The American Solidarity Party invited me to be one of the featured speakers at their 2020 convention, and I spoke on vulnerability and visibility (in a speech that was an extension of my piece, “Locating Our Invisible Wounds” at Comment).
One way I went beyond the original article was weaving in Lewis Hyde’s discussion of usury in his book The Gift: Imagination and the Erotic Life of Property. You can see the full passage I quoted at the link above, and here’s what I made of it in the speech.
It’s that image that has stuck with me “no individual can make a private living by standing in the stream where surplus wealth flows toward need.” Hyde is talking about a world that takes the dignity of need as seriously as the law of gravity. As water flows downhill, so, too, excess wealth, by its very nature, flows towards need.
But if we look at what we’ve built, we live in a world of dams, of stagnant ponds, of dry riverbeds at what used to be a delta. That natural flow has been diverted and the people who are in need have been hidden.

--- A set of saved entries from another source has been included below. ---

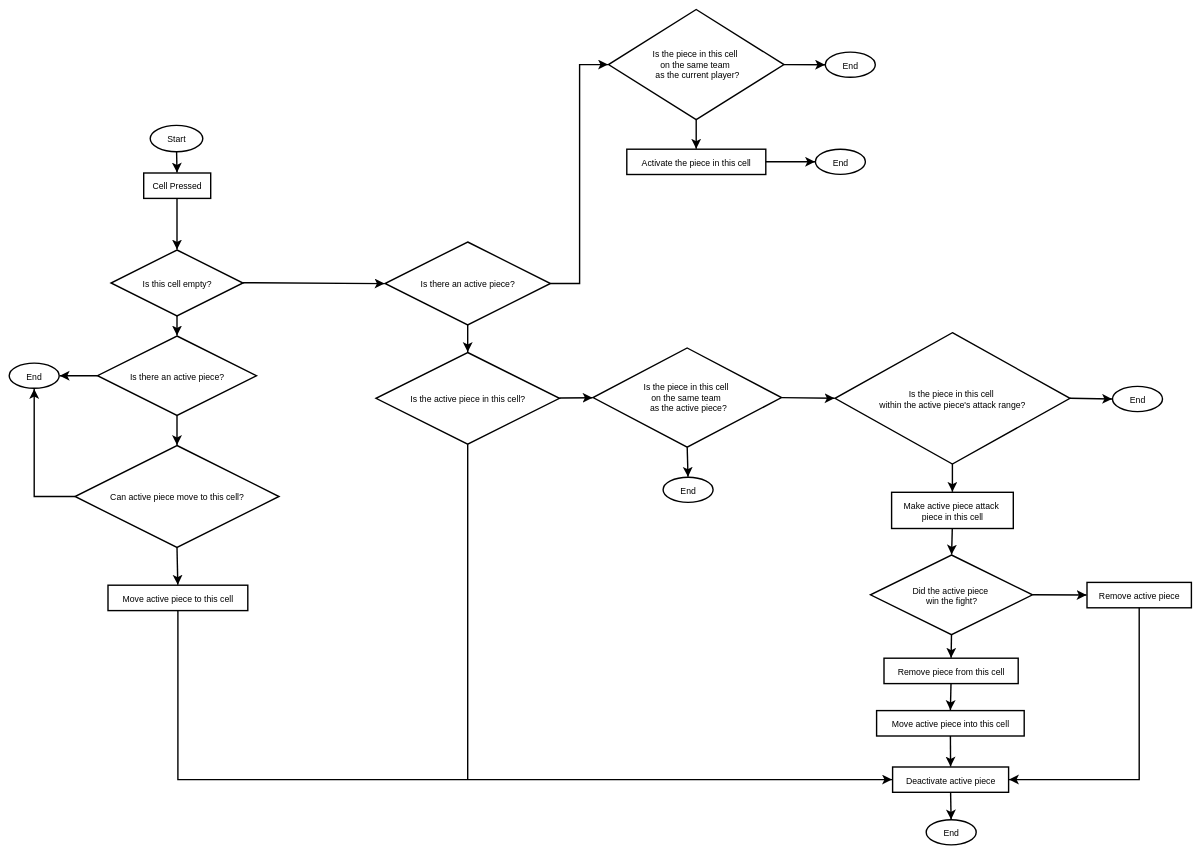
<!DOCTYPE html>
<html lang="en">
<head>
<meta charset="utf-8">
<title>Cell press flowchart</title>
<style>
:root { --ink: #000; --paper: #fff; }
* { box-sizing: border-box; }
html, body { margin: 0; background: var(--paper); }
body { width: 1200px; height: 854px; overflow: hidden; }
.flowchart { position: relative; width: 1200px; height: 854px; overflow: hidden; color: var(--ink); font: 8.7px/10.5px "Liberation Sans", Arial, sans-serif; }
.drawing { position: absolute; inset: 0; display: block; }
.connectors { fill: none; stroke: var(--ink); stroke-width: 1.4; }
.arrows path { marker-end: url(#arrowhead); }
.shapes { fill: var(--paper); stroke: var(--ink); stroke-width: 1.4; stroke-miterlimit: 10; }
.label { position: absolute; left: var(--x); top: var(--y); margin: 0; transform: translate(-50%, -50%); text-align: center; white-space: nowrap; }
</style>
</head>
<body>
<main class="flowchart">
<svg class="drawing" width="1200" height="854" viewBox="0 0 1200 854" aria-hidden="true">
  <defs>
    <marker id="arrowhead" markerUnits="userSpaceOnUse" markerWidth="12" markerHeight="12" refX="10" refY="5" orient="auto">
      <path d="M10 5 0 10 2.5 5 0 0Z" fill="#000" stroke="none" style="marker-end:none"/>
    </marker>
  </defs>

  <g class="shapes decisions">
    <polygon points="177,250 243,283 177,316 111,283"/>
    <polygon points="177,336 256.5,375.7 177,415.5 97.5,375.7"/>
    <polygon points="177,445.5 279,496.5 177,547.5 75,496.5"/>
    <polygon points="467.7,242 550.5,283.5 467.7,325 385,283.5"/>
    <polygon points="467.7,352.5 559.5,398.3 467.7,444.2 376,398.3"/>
    <polygon points="696.2,9.5 784,64.6 696.2,119.7 608.5,64.6"/>
    <polygon points="687.2,348 781.5,397.6 687.2,447.2 593,397.6"/>
    <polygon points="952.4,332.7 1070,398.3 952.4,464 835,398.3"/>
    <polygon points="951.5,555 1032.5,594.8 951.5,634.6 870.5,594.8"/>
  </g>
  <g class="shapes actions">
    <rect x="143.7" y="173" width="67" height="25.4"/>
    <rect x="108" y="585.2" width="139.8" height="25.4"/>
    <rect x="626.8" y="149.2" width="139" height="25.3"/>
    <rect x="891.6" y="492.3" width="121.7" height="36.2"/>
    <rect x="1087" y="582.4" width="104.4" height="25.4"/>
    <rect x="884" y="658.2" width="134.2" height="25.4"/>
    <rect x="876.6" y="710.6" width="147.6" height="25.4"/>
    <rect x="892.6" y="767" width="116" height="25.3"/>
  </g>
  <g class="shapes terminals">
    <ellipse cx="176.5" cy="138.6" rx="26.3" ry="13.2"/>
    <ellipse cx="34.2" cy="375.7" rx="25" ry="12.6"/>
    <ellipse cx="850.3" cy="64.7" rx="25" ry="12.6"/>
    <ellipse cx="840.4" cy="161.8" rx="25" ry="12.6"/>
    <ellipse cx="688.1" cy="489.8" rx="25" ry="12.6"/>
    <ellipse cx="1137.5" cy="399" rx="25" ry="12.6"/>
    <ellipse cx="951.2" cy="832.3" rx="25" ry="12.6"/>
  </g>

  <g class="connectors arrows">
    <path d="M176.6 151.8 177 172.5"/>
    <path d="M177 198.4V249.5"/>
    <path d="M177 316V335.5"/>
    <path d="M177 415.5V445"/>
    <path d="M177 547.5 177.8 584.7"/>
    <path d="M97.5 375.7H59.7"/>
    <path d="M75 496.5H34.2V389"/>
    <path d="M243 282.7 384.5 283.6"/>
    <path d="M467.7 325V352"/>
    <path d="M550.5 283.5H579.6V64.6H608"/>
    <path d="M784 64.6 825 64.7"/>
    <path d="M696.2 119.7V148.7"/>
    <path d="M765.8 161.8H815"/>
    <path d="M559.5 398 592.5 397.7"/>
    <path d="M781.5 397.6 834.5 398.3"/>
    <path d="M687.2 447.2 688 476.8"/>
    <path d="M1070 398.3 1112 399"/>
    <path d="M952.4 464V491.8"/>
    <path d="M952.3 528.5 951.6 554.5"/>
    <path d="M1032.5 594.8 1086.5 595"/>
    <path d="M951.5 634.6 951.1 657.7"/>
    <path d="M951 683.6 950.4 710"/>
    <path d="M950.4 736 950.6 766.5"/>
    <path d="M950.6 792.3 951.1 819.4"/>
    <path d="M177.9 610.6V779.6H892"/>
    <path d="M1139.2 607.8V779.6H1009"/>
  </g>
  <g class="connectors">
    <path d="M467.7 444.2V779.6"/>
  </g>
</svg>

<p class="label" style="--x:176.5px; --y:139.4px">Start</p>
<p class="label" style="--x:177px; --y:186.4px">Cell Pressed</p>
<p class="label" style="--x:177px; --y:283.6px">Is this cell empty?</p>
<p class="label" style="--x:177px; --y:376.6px">Is there an active piece?</p>
<p class="label" style="--x:34px; --y:376.5px">End</p>
<p class="label" style="--x:177px; --y:497.2px">Can active piece move to this cell?</p>
<p class="label" style="--x:177.8px; --y:598.8px">Move active piece to this cell</p>

<p class="label" style="--x:467.7px; --y:284.3px">Is there an active piece?</p>
<p class="label" style="--x:467.7px; --y:399.2px">Is the active piece in this cell?</p>

<p class="label" style="--x:696.2px; --y:65.4px">Is the piece in this cell&nbsp;<br>on the same team&nbsp;<br>&nbsp;as the current player?</p>
<p class="label" style="--x:850.3px; --y:65.5px">End</p>
<p class="label" style="--x:696.2px; --y:162.6px">Activate the piece in this cell</p>
<p class="label" style="--x:840.4px; --y:162.6px">End</p>

<p class="label" style="--x:687.2px; --y:398.4px">Is the piece in this cell&nbsp;<br>on the same team&nbsp;<br>&nbsp;as the active piece?</p>
<p class="label" style="--x:688.1px; --y:490.6px">End</p>
<p class="label" style="--x:952.4px; --y:399.3px">Is the piece in this cell&nbsp;<br>within the active piece's attack range?</p>
<p class="label" style="--x:1137.5px; --y:399.8px">End</p>

<p class="label" style="--x:952.4px; --y:511.2px">Make active piece attack&nbsp;<br>piece in this cell</p>
<p class="label" style="--x:951.5px; --y:595.6px">Did the active piece&nbsp;<br>win the fight?</p>
<p class="label" style="--x:1139.2px; --y:595.8px">Remove active piece</p>
<p class="label" style="--x:951px; --y:671.6px">Remove piece from this cell</p>
<p class="label" style="--x:950.4px; --y:724.1px">Move active piece into this cell</p>
<p class="label" style="--x:950.6px; --y:780.5px">Deactivate active piece</p>
<p class="label" style="--x:951.2px; --y:833.1px">End</p>
</main>
</body>
</html>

We’ve all been complicit in their concealment, lest the fact of their need spur us to bring the dams down.
After my talk, I took questions during a live Q&A, which you can check out below (and had more questions about Bayesian statistics than most political conventions).